Communication & Co-Parenting

Providing Personal, Professional Legal Services

Unless you and your ex-partner have an amicable separation, co-parenting can be a highly frustrating and emotional task. Your children are already going through a tough time due to their parents’ breakup, so it’s vital to the wellness of each member of your family that you and your ex find ways to co-parent in a civil and healthy manner.

communication and co-parenting

Communication is vital to any relationship, so it shouldn’t come as a surprise that healthy communication is also the basis for successful co-parenting. Here are some considerations for communicating with your ex-partner and moving towards a healthy co-parenting relationship.

The Golden Rule

Even if the court has ordered limited communication, you will still need to exchange information regarding your children with your ex-partner from time to time. Whenever dialogue occurs, treat your ex as you want them to treat you: with respect, consideration, and understanding. Do not withhold information about your children if you wouldn’t want it withheld from you. Be cooperative and courteous and keep the focus on the well-being of your kids as much as possible.

Communication Tools

Phone Calls – One of the quickest and easiest ways to establish communication with someone is via telephone. However, you are not awarded the opportunity to un-speak any unhealthy words you might use out of anger or frustration, so it’s important to consider your intended tone and dialogue before initiating a phone call.

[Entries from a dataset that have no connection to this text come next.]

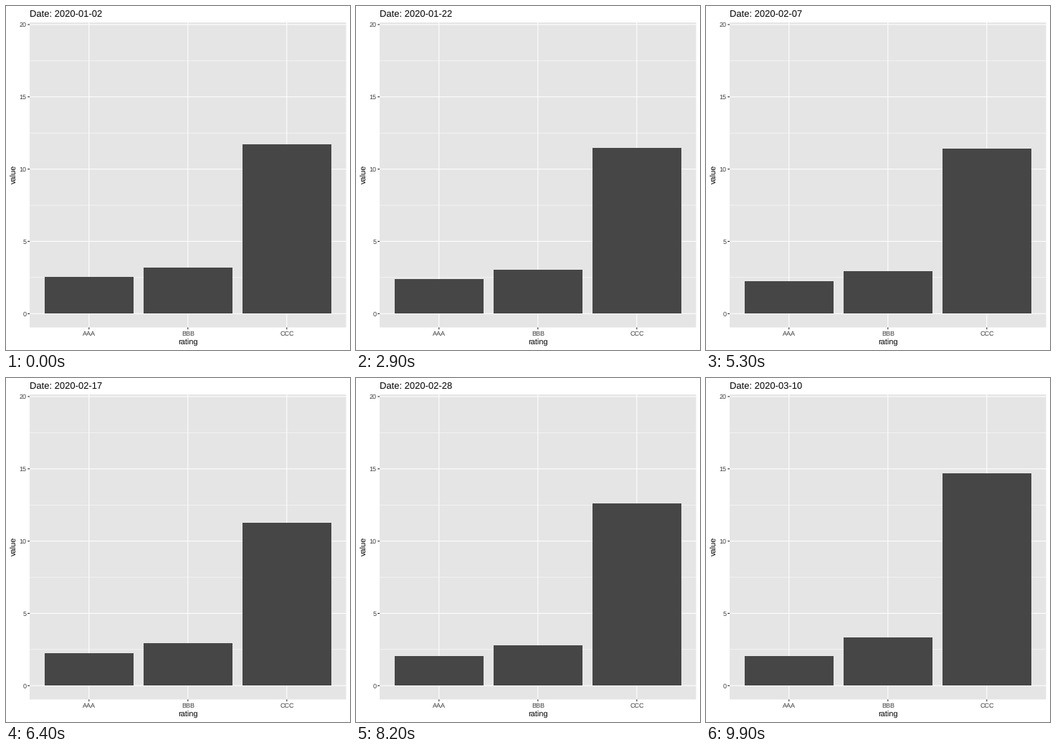
Write a matplotlib script that moves like this. It is 480x480 px and loops after 10 s.

```python
import numpy as np
import matplotlib.pyplot as plt
from matplotlib.animation import FuncAnimation
from matplotlib.patches import Rectangle

plt.rcParams["font.family"] = ["Liberation Sans", "DejaVu Sans"]
plt.rcParams["text.hinting"] = "none"

SIZE, DPI = 480, 96
PX = 72 / DPI                       # points per pixel
LEFT, RIGHT, TOP, BOTTOM = 33, 474.5, 23, 448.5
ZERO, UNIT = 429.3, 20.17           # y of value 0, pixels per unit
STEP, BAR_WIDTH = 138, 124
PANEL, BAR, TICK, LABEL = "#e5e5e5", "#464646", "#252525", "#3c3c3c"
TITLE_PX, AXIS_PX, TICK_PX = 13, 11, 9

# Weekdays plus the month end that falls on a Saturday
span = np.arange("2020-01-02", "2020-03-12", dtype="datetime64[D]")
days = span[np.is_busday(span) | (span == np.datetime64("2020-02-29"))]

# Turning points of each rating, by day index
TURNS = [0, 6, 11, 12, 14.5, 21, 22, 26.5, 30, 32, 36.5, 41, 47, 49.5]
LEVELS = {
    "AAA": [2.54, 2.49, 2.50, 2.50, 2.40, 2.29, 2.29, 2.25, 2.27, 2.27,
            2.19, 2.05, 1.80, 2.05],
    "BBB": [3.19, 3.14, 3.12, 3.12, 3.04, 2.94, 2.94, 2.94, 2.93, 2.93,
            2.84, 2.79, 2.68, 3.34],
    "CCC": [11.72, 11.47, 11.28, 11.28, 11.47, 11.76, 11.76, 11.42, 11.28,
            11.28, 11.62, 12.61, 13.20, 14.69],
}

fig = plt.figure(figsize=(SIZE / DPI, SIZE / DPI), dpi=DPI, facecolor="white")
ax = fig.add_axes([0, 0, 1, 1])
ax.set(xlim=(0, SIZE), ylim=(SIZE, 0))
ax.axis("off")


def y_of(value):
    return ZERO - UNIT * value


def line(x, y, color, width, z):
    ax.plot(x, y, color=color, lw=width * PX, solid_capstyle="butt",
            snap=False, zorder=z)


def text(x, y, s, size, color="black", ha="center", rotation=0):
    return ax.text(x, y, s, fontsize=size * PX, color=color, ha=ha,
                   va="baseline", rotation=rotation, rotation_mode="anchor")


ax.add_patch(Rectangle((LEFT, TOP), RIGHT - LEFT, BOTTOM - TOP, fc=PANEL,
                       ec="none", snap=False, zorder=0))
for v in np.arange(2.5, 20, 5):
    line([LEFT, RIGHT], [y_of(v)] * 2, "white", 0.53, 1)
for v in range(0, 21, 5):
    line([LEFT, RIGHT], [y_of(v)] * 2, "white", 1.07, 2)
    line([LEFT - 2.75, LEFT], [y_of(v)] * 2, TICK, 1.07, 2)
    text(28.3, y_of(v) + 3.2, str(v), TICK_PX, LABEL, ha="right")

bars = {}
for i, name in enumerate(LEVELS):
    x = 115.8 + STEP * i
    line([x, x], [TOP, BOTTOM], "white", 1.07, 2)
    line([x, x], [BOTTOM, BOTTOM + 2.75], TICK, 1.07, 2)
    text(x + 0.6, 460, name, TICK_PX, LABEL)
    bars[name] = ax.add_patch(
        Rectangle((round(x - BAR_WIDTH / 2), 0), BAR_WIDTH, 0, fc=BAR,
                  ec="none", zorder=3))

text((LEFT + RIGHT) / 2, 473, "rating", AXIS_PX)
text(14.4, (TOP + BOTTOM) / 2 - 0.8, "value", AXIS_PX, rotation=90)
title = text(LEFT, 15, "", TITLE_PX, ha="left")


def update(frame):
    # Two steps per day: the day itself, then halfway to the next
    floor = round(ZERO)
    for name, bar in bars.items():
        top = round(y_of(np.interp(frame / 2, TURNS, LEVELS[name])))
        bar.set_y(top)
        bar.set_height(floor - top)
    title.set_text(f"Date: {days[frame // 2]}")
    return [*bars.values(), title]


anim = FuncAnimation(fig, update, frames=100, interval=100, repeat=True,
                     repeat_delay=0, blit=False)
plt.show()
```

Email – Electronic communications like e-mails are beneficial to use while co-parenting with your ex-partner for a few reasons:

  • It documents what is said by each party.
  • It provides a record of communication that can be revisited and referenced.
  • It offers you time to consider your words and tone before your message is sent, which lowers the chances of communicating in an unhealthy way.

Text Messages – Texting offers a quick way to exchange brief information. Like email, text message communications are composed and sent electronically, meaning there is a record of your exchanges with your ex that can be used for reference in the future. It also gives you the opportunity to think about what you say before you hit ‘send.’ However, our fingers can get carried away if a heated argument ensues, so it’s best to handle disagreements via email, or after both parents have reached a calmer mental state.

Keep Each Other Updated

A common argument-starter for divorced or separated parents is the withholding of important information. Upon returning your child to your ex-partner’s care, or their returning of your child to your care, you should both update one another with any recent changes in or occurrences of:

  • Developmental milestones
  • Feeding and meal routines
  • Sleep and nap schedules
  • Potty training
  • Doctor visits
  • Illness
  • Injury
  • Social activities
  • Relationships with friends
  • School and assignments
  • Sports or activities
  • Disciplinary issues
  • Educational progress
  • Behavioral issues

When both of you are open and honest with one another about all aspects of your children’s lives, there is a decreased chance of miscommunication, arguments, and spiteful feelings – all of which serve to prevent a healthy co-parenting relationship. The focus should always be on raising healthy, well-adjusted kids, and a healthy co-parenting relationship will help you achieve this goal.

Your Reliable Family Lawyer in Maryland

If you’re having issues with co-parenting, or need legal assistance with your divorce, separation, or custody issues, there is always help close by.  Alan Billian is a Maryland divorce and family lawyer with over 28 years of experience in helping couples and families navigate these difficult processes and come out strong. Contact us to schedule your free legal consultation today.

Fill out the form below to schedule a consultation.

We are pleased to communicate with you concerning legal matters. However, if you communicate with us through this website regarding a matter for which our firm DOES NOT ALREADY REPRESENT YOU, your communication may NOT be treated as privileged or confidential, and shall NOT be deemed to create an attorney/client relationship. Furthermore, you should NOT provide confidential information to anyone at our law firm in an e-mail inquiry or otherwise unless we have FIRST entered into a representation agreement.

By continuing to fill out the form below you are deemed to have agreed to these terms and conditions.


"*" indicates required fields

This field is for validation purposes and should be left unchanged.